SUPPLIED MATERIAL section start
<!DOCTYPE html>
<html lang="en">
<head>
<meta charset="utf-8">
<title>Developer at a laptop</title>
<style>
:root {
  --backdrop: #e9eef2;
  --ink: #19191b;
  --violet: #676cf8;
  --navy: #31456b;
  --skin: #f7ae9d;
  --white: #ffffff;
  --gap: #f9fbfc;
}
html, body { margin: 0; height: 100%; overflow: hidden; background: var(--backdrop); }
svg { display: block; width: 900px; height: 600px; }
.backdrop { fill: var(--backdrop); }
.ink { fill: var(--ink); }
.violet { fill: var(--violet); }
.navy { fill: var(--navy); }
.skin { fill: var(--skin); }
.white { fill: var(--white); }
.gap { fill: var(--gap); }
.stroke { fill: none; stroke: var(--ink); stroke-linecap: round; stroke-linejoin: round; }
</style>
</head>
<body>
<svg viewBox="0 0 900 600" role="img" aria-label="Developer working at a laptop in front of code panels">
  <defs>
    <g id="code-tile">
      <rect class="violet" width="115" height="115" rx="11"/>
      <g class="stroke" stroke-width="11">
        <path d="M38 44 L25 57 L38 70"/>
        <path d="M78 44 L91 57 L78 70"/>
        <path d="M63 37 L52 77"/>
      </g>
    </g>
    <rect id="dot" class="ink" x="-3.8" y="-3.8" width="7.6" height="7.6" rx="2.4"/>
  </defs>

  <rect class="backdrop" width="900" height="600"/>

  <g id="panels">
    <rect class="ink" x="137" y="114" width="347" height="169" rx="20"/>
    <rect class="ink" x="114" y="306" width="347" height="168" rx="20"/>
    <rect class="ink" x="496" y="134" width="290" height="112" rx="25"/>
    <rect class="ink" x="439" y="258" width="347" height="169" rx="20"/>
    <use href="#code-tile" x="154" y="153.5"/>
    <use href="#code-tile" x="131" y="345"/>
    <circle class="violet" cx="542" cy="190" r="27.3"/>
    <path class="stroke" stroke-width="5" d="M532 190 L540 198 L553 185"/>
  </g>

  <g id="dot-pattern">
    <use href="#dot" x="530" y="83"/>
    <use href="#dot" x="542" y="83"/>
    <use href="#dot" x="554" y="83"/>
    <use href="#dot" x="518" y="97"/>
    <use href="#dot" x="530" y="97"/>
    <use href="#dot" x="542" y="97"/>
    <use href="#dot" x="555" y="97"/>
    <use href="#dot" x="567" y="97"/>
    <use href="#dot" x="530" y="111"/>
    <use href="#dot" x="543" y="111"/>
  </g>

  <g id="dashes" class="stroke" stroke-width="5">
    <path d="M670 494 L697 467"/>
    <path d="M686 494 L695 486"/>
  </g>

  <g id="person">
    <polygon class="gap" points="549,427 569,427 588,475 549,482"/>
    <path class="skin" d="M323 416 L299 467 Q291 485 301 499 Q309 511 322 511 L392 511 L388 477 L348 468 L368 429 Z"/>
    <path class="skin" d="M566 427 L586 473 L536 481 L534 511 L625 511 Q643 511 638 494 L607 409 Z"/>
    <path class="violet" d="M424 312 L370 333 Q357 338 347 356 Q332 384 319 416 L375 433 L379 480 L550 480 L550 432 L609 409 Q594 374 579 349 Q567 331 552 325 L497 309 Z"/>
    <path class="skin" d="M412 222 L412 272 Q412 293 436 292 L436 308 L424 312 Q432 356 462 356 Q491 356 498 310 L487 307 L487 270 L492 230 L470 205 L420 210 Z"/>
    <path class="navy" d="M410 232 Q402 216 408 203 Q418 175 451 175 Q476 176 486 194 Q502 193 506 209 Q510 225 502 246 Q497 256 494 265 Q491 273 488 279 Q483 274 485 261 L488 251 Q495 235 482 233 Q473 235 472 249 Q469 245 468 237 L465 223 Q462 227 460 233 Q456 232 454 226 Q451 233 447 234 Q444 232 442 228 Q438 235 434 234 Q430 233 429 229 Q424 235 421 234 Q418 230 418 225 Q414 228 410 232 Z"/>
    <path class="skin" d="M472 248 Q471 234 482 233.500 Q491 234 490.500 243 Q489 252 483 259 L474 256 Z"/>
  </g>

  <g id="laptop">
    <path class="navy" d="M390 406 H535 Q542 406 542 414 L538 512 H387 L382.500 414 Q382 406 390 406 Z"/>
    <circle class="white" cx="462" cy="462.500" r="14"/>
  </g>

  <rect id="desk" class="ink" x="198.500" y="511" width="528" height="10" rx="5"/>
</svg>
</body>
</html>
SUPPLIED MATERIAL section end
SUPPLIED MATERIAL section start
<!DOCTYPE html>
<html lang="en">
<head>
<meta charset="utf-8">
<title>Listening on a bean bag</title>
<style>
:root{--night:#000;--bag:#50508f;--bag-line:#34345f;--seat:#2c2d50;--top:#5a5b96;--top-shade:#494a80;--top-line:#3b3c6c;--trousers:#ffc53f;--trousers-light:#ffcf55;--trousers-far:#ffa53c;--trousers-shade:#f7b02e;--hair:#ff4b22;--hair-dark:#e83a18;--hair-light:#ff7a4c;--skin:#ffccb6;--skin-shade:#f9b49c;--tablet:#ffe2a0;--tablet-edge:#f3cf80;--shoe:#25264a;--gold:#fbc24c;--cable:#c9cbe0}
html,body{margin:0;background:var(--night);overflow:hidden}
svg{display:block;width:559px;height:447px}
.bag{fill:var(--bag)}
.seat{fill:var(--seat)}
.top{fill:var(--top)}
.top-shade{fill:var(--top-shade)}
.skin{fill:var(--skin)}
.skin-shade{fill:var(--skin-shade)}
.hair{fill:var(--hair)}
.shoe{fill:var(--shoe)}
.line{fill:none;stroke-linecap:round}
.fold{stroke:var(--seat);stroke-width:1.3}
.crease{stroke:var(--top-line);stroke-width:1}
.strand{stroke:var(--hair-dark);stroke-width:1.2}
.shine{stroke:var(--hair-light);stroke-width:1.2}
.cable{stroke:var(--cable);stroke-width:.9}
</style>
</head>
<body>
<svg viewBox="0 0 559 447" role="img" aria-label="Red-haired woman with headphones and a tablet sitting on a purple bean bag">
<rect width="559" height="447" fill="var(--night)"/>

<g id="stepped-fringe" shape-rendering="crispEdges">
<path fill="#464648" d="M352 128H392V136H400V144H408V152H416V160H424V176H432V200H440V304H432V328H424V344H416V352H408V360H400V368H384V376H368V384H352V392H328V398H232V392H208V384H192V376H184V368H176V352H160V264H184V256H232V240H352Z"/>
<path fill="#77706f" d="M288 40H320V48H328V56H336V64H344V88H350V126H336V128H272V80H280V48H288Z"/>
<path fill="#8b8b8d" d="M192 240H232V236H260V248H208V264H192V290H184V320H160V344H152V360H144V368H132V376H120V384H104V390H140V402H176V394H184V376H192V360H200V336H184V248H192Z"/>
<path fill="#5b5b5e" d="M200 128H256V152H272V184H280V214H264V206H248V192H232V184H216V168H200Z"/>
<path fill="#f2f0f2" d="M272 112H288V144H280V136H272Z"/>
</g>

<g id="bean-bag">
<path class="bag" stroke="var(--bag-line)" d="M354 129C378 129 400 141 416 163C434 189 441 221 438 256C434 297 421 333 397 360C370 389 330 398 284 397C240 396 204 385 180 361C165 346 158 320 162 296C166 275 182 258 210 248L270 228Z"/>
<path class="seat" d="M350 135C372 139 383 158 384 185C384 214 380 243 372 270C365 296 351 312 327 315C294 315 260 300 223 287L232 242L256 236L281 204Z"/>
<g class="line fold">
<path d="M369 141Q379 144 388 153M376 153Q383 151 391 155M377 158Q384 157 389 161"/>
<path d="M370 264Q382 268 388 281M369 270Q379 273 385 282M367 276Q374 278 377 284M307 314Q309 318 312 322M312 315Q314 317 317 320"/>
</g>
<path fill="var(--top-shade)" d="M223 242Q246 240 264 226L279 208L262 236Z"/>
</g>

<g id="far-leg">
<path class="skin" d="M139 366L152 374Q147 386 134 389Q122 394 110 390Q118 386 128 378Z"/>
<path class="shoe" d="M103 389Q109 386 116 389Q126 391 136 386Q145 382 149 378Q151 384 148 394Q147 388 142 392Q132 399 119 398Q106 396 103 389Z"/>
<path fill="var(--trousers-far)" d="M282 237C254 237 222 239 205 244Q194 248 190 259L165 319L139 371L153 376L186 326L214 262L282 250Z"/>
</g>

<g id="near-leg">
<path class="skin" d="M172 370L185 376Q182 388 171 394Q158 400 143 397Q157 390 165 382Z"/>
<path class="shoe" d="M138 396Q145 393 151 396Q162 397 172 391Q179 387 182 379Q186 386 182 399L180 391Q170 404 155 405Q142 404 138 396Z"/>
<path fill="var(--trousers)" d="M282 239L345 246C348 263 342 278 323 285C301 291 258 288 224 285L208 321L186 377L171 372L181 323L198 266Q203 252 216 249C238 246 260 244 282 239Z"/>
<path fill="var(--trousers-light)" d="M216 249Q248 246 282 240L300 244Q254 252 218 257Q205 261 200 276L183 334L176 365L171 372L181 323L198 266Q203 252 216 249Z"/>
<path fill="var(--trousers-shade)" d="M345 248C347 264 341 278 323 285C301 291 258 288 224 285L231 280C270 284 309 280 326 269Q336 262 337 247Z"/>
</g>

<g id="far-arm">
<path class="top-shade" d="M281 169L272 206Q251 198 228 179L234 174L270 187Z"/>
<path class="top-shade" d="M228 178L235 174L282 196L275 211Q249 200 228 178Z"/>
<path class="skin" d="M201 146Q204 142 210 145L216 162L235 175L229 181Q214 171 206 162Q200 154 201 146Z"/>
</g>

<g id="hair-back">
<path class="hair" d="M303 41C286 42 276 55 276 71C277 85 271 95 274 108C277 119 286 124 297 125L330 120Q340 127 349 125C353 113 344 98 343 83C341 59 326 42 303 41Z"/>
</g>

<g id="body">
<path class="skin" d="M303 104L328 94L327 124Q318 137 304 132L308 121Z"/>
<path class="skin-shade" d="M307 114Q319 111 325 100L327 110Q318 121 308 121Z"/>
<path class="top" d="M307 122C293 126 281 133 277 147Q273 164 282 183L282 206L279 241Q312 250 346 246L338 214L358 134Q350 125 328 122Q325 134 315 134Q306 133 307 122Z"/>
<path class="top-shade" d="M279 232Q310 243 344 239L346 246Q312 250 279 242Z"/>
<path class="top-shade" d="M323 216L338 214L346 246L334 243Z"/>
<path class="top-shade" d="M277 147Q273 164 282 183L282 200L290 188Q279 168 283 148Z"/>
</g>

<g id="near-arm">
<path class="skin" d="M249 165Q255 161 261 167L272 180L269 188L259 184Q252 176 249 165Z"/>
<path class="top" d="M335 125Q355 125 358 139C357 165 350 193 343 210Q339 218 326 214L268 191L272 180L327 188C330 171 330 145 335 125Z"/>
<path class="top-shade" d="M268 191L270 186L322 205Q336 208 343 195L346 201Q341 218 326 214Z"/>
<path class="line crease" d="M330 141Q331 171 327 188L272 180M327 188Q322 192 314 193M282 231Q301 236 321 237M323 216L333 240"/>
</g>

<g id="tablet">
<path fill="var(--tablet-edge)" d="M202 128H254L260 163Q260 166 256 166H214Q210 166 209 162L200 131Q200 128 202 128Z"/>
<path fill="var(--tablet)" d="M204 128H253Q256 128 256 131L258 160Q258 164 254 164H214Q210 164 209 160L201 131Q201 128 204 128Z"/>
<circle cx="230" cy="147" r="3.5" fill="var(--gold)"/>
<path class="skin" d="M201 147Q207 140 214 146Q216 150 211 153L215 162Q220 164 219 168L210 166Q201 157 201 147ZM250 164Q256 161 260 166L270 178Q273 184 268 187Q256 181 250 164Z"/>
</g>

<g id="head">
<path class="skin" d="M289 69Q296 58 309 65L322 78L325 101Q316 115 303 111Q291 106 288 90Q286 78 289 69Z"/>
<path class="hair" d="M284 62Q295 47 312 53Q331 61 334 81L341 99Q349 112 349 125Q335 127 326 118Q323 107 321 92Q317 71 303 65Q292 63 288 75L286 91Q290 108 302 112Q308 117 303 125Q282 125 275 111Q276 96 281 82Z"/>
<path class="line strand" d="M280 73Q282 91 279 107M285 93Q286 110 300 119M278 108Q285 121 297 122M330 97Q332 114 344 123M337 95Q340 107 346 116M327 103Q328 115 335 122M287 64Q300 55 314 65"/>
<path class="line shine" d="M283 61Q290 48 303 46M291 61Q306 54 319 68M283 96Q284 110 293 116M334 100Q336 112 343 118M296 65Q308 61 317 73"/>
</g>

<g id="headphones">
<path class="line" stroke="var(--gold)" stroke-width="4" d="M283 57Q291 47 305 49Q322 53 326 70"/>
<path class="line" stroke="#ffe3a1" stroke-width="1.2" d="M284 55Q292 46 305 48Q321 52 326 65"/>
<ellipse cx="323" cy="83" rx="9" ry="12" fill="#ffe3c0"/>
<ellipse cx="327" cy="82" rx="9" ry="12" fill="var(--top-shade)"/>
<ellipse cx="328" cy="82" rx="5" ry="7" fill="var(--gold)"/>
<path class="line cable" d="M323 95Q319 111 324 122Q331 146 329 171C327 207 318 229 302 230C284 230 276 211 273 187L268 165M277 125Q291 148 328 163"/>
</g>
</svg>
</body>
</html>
SUPPLIED MATERIAL section end
## EXERCISE INSTRUCTIONS:
Going through the data above, return each line with the word "tile".

## EXERCISE RESPONSE:
    <g id="code-tile">
    <use href="#code-tile" x="154" y="153.5"/>
    <use href="#code-tile" x="131" y="345"/>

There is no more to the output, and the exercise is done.